I SAW a strange sight. I stumbled upon a story most strange, like nothing my life had ever prepared me for. Hush, child. Hush, now, and I will tell it to you.
Even before the dawn one Friday morning, I noticed a young man walking the alleys of our city. He was pulling an old cart filled with clothes both bright and new and he was calling in a clear, tenor voice: “Rags! Rags! New rags for old! I take your tired rags! Rags!”
“Now, this is a wonder,” I thought to myself, for the man stood six-feet-four and his arms were like tree limbs and his eyes flashed intelligence. Could he find no better job than this, to be a ragman in the inner city?

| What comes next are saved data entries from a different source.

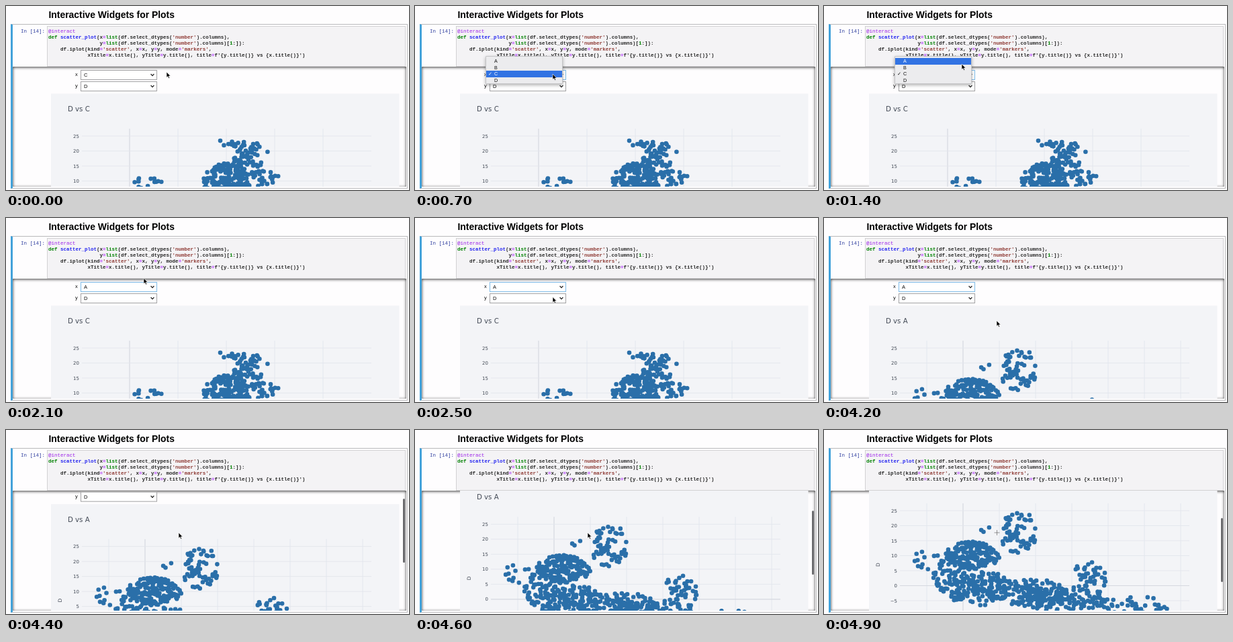
These frames come from a looping animation (600 px wide and 276 px high, 5 s). An HTML page:

```html
<!DOCTYPE html>
<html lang="en">
<head>
<meta charset="utf-8">
<title>Interactive Widgets for Plots</title>
<style>
html, body { margin: 0; width: 100%; height: 100%; overflow: hidden; background: #fefdfe; }
#stage { position: relative; width: 600px; height: 276px; overflow: hidden; font: 7.5px/10px "Liberation Sans", Arial, sans-serif; color: #111; }
#stage div, #stage svg, pre, h1 { position: absolute; margin: 0; box-sizing: border-box; }
h1 { left: 63.5px; top: 3.6px; font-size: 13.9px; line-height: 18px; color: #000; white-space: nowrap; }
#cell { left: 7px; top: 26.5px; width: 591px; height: 247px; border: 1px solid #b9b9bb; border-left: 3px solid #42a2da; }
#prompt, pre { font: 7.5px/9px "Liberation Mono", "Courier New", monospace; white-space: pre; }
#prompt { left: 22px; top: 33.5px; color: #303f9f; }
#code { left: 61px; top: 30px; width: 534px; height: 61px; background: #f4f3f5; border: 1px solid #d2d1d3; }
pre { left: 63px; top: 33.7px; font-weight: bold; color: #262626; }
.meta { color: #9a1fe8; font-weight: normal; }
.op { color: #a2f; }
.kw { color: #008000; }
.fn { color: #2222f0; }
.str { color: #8f3b35; }
#output { left: 10px; top: 91px; width: 586px; height: 179.5px; overflow: hidden; border-radius: 1px; box-shadow: inset 0 1px 4px rgba(0,0,0,.8); }
#content { left: -10px; top: -91px; width: 600px; height: 500px; }
.label { left: 103px; }
.select { left: 111px; width: 113.5px; height: 15px; padding-left: 4px; line-height: 13px; background: #fff; border: 1px solid #a2a2a4; }
.select.focus { border-color: #7fbce9; }
.select svg { right: 2.5px; top: 4px; }
#thumb { left: 580.5px; width: 3.6px; height: 96px; border-radius: 2px; background: #69696c; }
#menu { left: 105px; top: 75.2px; width: 114.5px; height: 41.5px; padding-top: 2px; background: #ececee; border: .5px solid #c4c4c6; border-radius: 1px; box-shadow: 0 2px 5px rgba(0,0,0,.3); }
#menu p { position: relative; margin: 0; height: 9.6px; padding-left: 12px; font-size: 7.2px; line-height: 9.8px; }
#menu p.on { background: #3273e3; color: #fff; }
#menu .tick::before { content: "✓"; position: absolute; left: 3px; font-family: "DejaVu Sans", sans-serif; }
svg { overflow: visible; }
svg text { font-family: "DejaVu Sans", Verdana, sans-serif; fill: #434a56; }
</style>
</head>
<body>
<div id="stage">
  <h1>Interactive Widgets for Plots</h1>
  <div id="cell"></div>
  <div id="prompt">In [14]:</div>
  <div id="code"></div>
<pre><span class="meta">@interact</span>
<span class="kw">def</span> <span class="fn">scatter_plot</span>(x<span class="op">=</span><span class="kw">list</span>(df.select_dtypes(<span class="str">'number'</span>).columns),
                 y<span class="op">=</span><span class="kw">list</span>(df.select_dtypes(<span class="str">'number'</span>).columns)[<span class="kw">1</span>:]):
    df.iplot(kind<span class="op">=</span><span class="str">'scatter'</span>, x<span class="op">=</span>x, y<span class="op">=</span>y, mode<span class="op">=</span><span class="str">'markers'</span>,
             xTitle<span class="op">=</span>x.title(), yTitle<span class="op">=</span>y.title(), title<span class="op">=</span>f'{y.title()} vs {x.title()}')</pre>
  <div id="output">
    <div id="content">
      <div class="label" style="top:98px">x</div>
      <div class="label" style="top:115px">y</div>
      <div class="select" id="selX" style="top:95.5px"><span>C</span></div>
      <div class="select" id="selY" style="top:112.5px"><span>D</span></div>
      <svg id="plots" width="600" height="500"></svg>
    </div>
    <div id="thumb"></div>
  </div>
  <div id="menu"><p>A</p><p>B</p><p class="tick">C</p><p>D</p></div>
  <svg id="cursor" width="10" height="12">
    <path id="arrow" d="M0 0V8.3L1.9 6.6L3.2 9.6L4.6 9L3.3 6.1H5.9Z" fill="#000" stroke="#fff" stroke-width=".6"/>
    <path id="cross" d="M-3.5 0H4.5M.5 -4V4" stroke="#666" stroke-width=".7"/>
  </svg>
</div>
<script>
const $ = id => document.getElementById(id);
const LOOP = 5000, STEP = 100, MAX_SCROLL = 74;

for (const s of document.querySelectorAll('.select'))
  s.insertAdjacentHTML('beforeend',
    '<svg width="6" height="5"><path d="M.6 1L3 3.6L5.4 1" fill="none" stroke="#222" stroke-width="1.3"/></svg>');

function random(seed) {
  return () => (seed = (seed * 16807) % 2147483647) / 2147483647;
}

// A seeded, elliptical cloud of dots, slightly denser in the middle.
function cloud(cx, cy, rx, ry, count) {
  const rnd = random(Math.round(cx * cy));
  let d = '';
  for (let i = 0; i < count; i++) {
    const a = rnd() * 2 * Math.PI, r = rnd() ** .55;
    d += `M${(cx + rx * r * Math.cos(a)).toFixed(1)} ${(cy + ry * r * Math.sin(a)).toFixed(1)}h.01`;
  }
  return d;
}

function plot(id, title, first, gap, zero, marks) {
  let grid = '', ticks = '';
  const line = (path, strong) =>
    grid += `<path d="${path}" stroke="${strong ? '#d5d8df' : '#e3e6ec'}" stroke-width="${strong ? 1.2 : .9}"/>`;
  for (let x = first; x < 540; x += gap) line(`M${x} 184V420`, x === zero);
  for (let v = 25; v >= -10; v -= 5) {
    const y = 195 + (25 - v) * 4.5;
    line(`M113 ${y}H544`, v === 0);
    ticks += `<text x="109" y="${y + 2.6}" font-size="7" text-anchor="end">${v < 0 ? '−' + -v : v}</text>`;
  }
  return `<g id="${id}"><rect x="67" y="131.5" width="518.5" height="340" fill="#f3f4f7"/>${grid}${ticks}
    <text x="92" y="158" font-size="10.2">${title}</text>
    <text transform="translate(82.5 276) rotate(-90)" font-size="7.5" text-anchor="middle">D</text>
    <path d="${marks}" stroke="#2a6fa9" stroke-width="6.6" stroke-linecap="round"/></g>`;
}

const marksC =
  cloud(337, 204, 19, 8, 10) + cloud(366, 222, 24, 22, 44) + cloud(346, 237, 15, 12, 16) +
  cloud(328, 262, 36, 26, 190) + cloud(372, 258, 36, 13, 34) + cloud(212, 269, 28, 13, 22);

const marksA =
  cloud(290, 228, 28, 32, 62) + cloud(154, 268, 22, 15, 12) + cloud(240, 221, 8, 7, 3) +
  cloud(222, 262, 41, 21, 165) + cloud(196, 296, 34, 34, 115) + cloud(238, 312, 40, 26, 115) +
  cloud(305, 318, 55, 21, 125) + cloud(355, 329, 65, 18, 130) + cloud(394, 298, 26, 27, 48) +
  cloud(460, 336, 58, 13, 36);

$('plots').innerHTML =
  plot('plotC', 'D vs C', 184, 72, 184, marksC) + plot('plotA', 'D vs A', 153, 54, 207, marksA);

const clamp = u => Math.min(1, Math.max(0, u));
const ease = u => u * u * (3 - 2 * u);
const progress = (t, from, to) => ease(clamp((t - from) / (to - from)));

// To the x list, up to its first item, down to the y list, then into the plot.
function cursorAt(t) {
  const reach = progress(t, 0, 600), leave = progress(t, 2800, 3100);
  return [
    239 - 34 * reach + 52 * leave,
    99 + 3 * reach - 15 * progress(t, 1000, 1400) + 31.5 * progress(t, 2000, 2500) + 35.5 * leave
  ];
}

const scrollAt = t => MAX_SCROLL * ease(1 - (1 - clamp((t - 4200) / 700)) ** 1.257);
const show = (id, on) => { $(id).style.display = on ? '' : 'none'; };
const items = [...document.querySelectorAll('#menu p')];

function render(t) {
  const [x, y] = cursorAt(t), scroll = scrollAt(t), cross = t >= 4700;
  $('cursor').style.transform = `translate(${x}px, ${y}px)`;
  show('arrow', !cross);
  show('cross', cross);

  show('menu', t >= 700 && t < 2100);
  const hover = Math.max(0, Math.floor((y - 77.5) / 9.6));
  items.forEach((p, i) => p.classList.toggle('on', i === hover));

  $('selX').classList.toggle('focus', t >= 700);
  $('selX').firstChild.textContent = t < 2100 ? 'C' : 'A';
  show('plotC', t < 3400);
  show('plotA', t >= 3800);

  $('content').style.transform = `translateY(${-scroll}px)`;
  show('thumb', scroll > 0);
  $('thumb').style.top = `${1 + scroll * .54}px`;
}

const begin = performance.now();
function tick() {
  const t = (performance.now() - begin) % LOOP;
  render(Math.floor(t / STEP) * STEP);
  requestAnimationFrame(tick);
}
tick();
</script>
</body>
</html>
```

I followed him. My curiosity drove me. And I wasn’t disappointed. Soon, the ragman saw a woman sitting on her back porch. She was sobbing into a handkerchief. Her shoulders shook. Her heart was breaking. The ragman stopped his cart. Quietly, he walked to the woman.
“Give me your rag,” he said so gently, “and I’ll give you another”. He slipped the handkerchief from her eyes. She looked up, and he laid across her palm a linen cloth so clean and new that it shined.
She blinked from the gift to the giver. Then, as he began to pull his cart again, the ragman did a strange thing: he put her stained handkerchief to his own face and then he began to weep, his shoulders shaking. Yet she was left without a tear.
“This is a wonder,” I breathed to myself, and I followed the sobbing ragman like a child who cannot turn away from mystery. “Rags! Rags! New rags for old!”
In a little while, the ragman came upon a girl whose head was wrapped in a bandage, whose eyes were empty. Blood soaked her bandage. Now the tall ragman looked upon this child with pity and he drew a lovely yellow bonnet from his cart.
“Give me your rag,” he said, tracing his own line on her cheek, “and I’ll give you mine”.
The child could only gaze at him while he loosened the bandage, removed it and tied it to his own head. The bonnet he set on hers. And I gasped at what I saw: for with the bandage went the wound! Against his brow it ran a darker, more substantial blood – his own!
“Rags! Rags! I take old rags!” cried the sobbing, bleeding ragman.
The sun hurt both the sky and my eyes; the ragman seemed more and more to hurry.
“Are you going to work?” he asked a man who leaned against a telephone pole. The man shook his head. The ragman pressed him: “Do you have a job?”
“Are you crazy?” sneered the other. He pulled away from the pole, revealing the right sleeve of his jacket – flat, the cuff stuffed into the pocket. He had no arm.
“So,” said the ragman, “give me your jacket and I’ll give you mine”.
The one-armed man took off his jacket. So did the ragman – and I trembled at what I saw: for the ragman’s arm stayed in its sleeve, and when the other put it on, he had two good arms, but the ragman had only one. “Go to work,” he said.
I followed the ragman and watched as he came to a landfill, cleared a space for himself and he lay down. He pillowed his head on a handkerchief and a jacket. He covered his bones with an army blanket. And he died. Oh, how I cried to witness that death!
I slumped in an abandoned car and wailed and mourned – because I had come to love the ragman. I sobbed myself to sleep. I did not know – how could I know? – that I slept through Friday night and Saturday night. But then, on Sunday morning, I was wakened by a violence.
Light – pure, hard, demanding light – slammed against my face, and I blinked, and I looked, and I saw the last and the first wonder of all. There was the ragman, folding the blanket most carefully, a scar on his forehead, but alive! And, besides that, healthy! There was no sign of sorrow or of age, and all the rags that he had gathered shined for cleanliness. Then I lowered my head and walked up to the ragman. I told him my name with shame, for I was a sorry figure next to him. Then I took off all my clothes in that place and I said to him with dear yearning in my voice: “Dress me.”
He dressed me. My Lord, he put new rags on me, and I am a wonder beside him.
The ragman, the ragman, the Christ!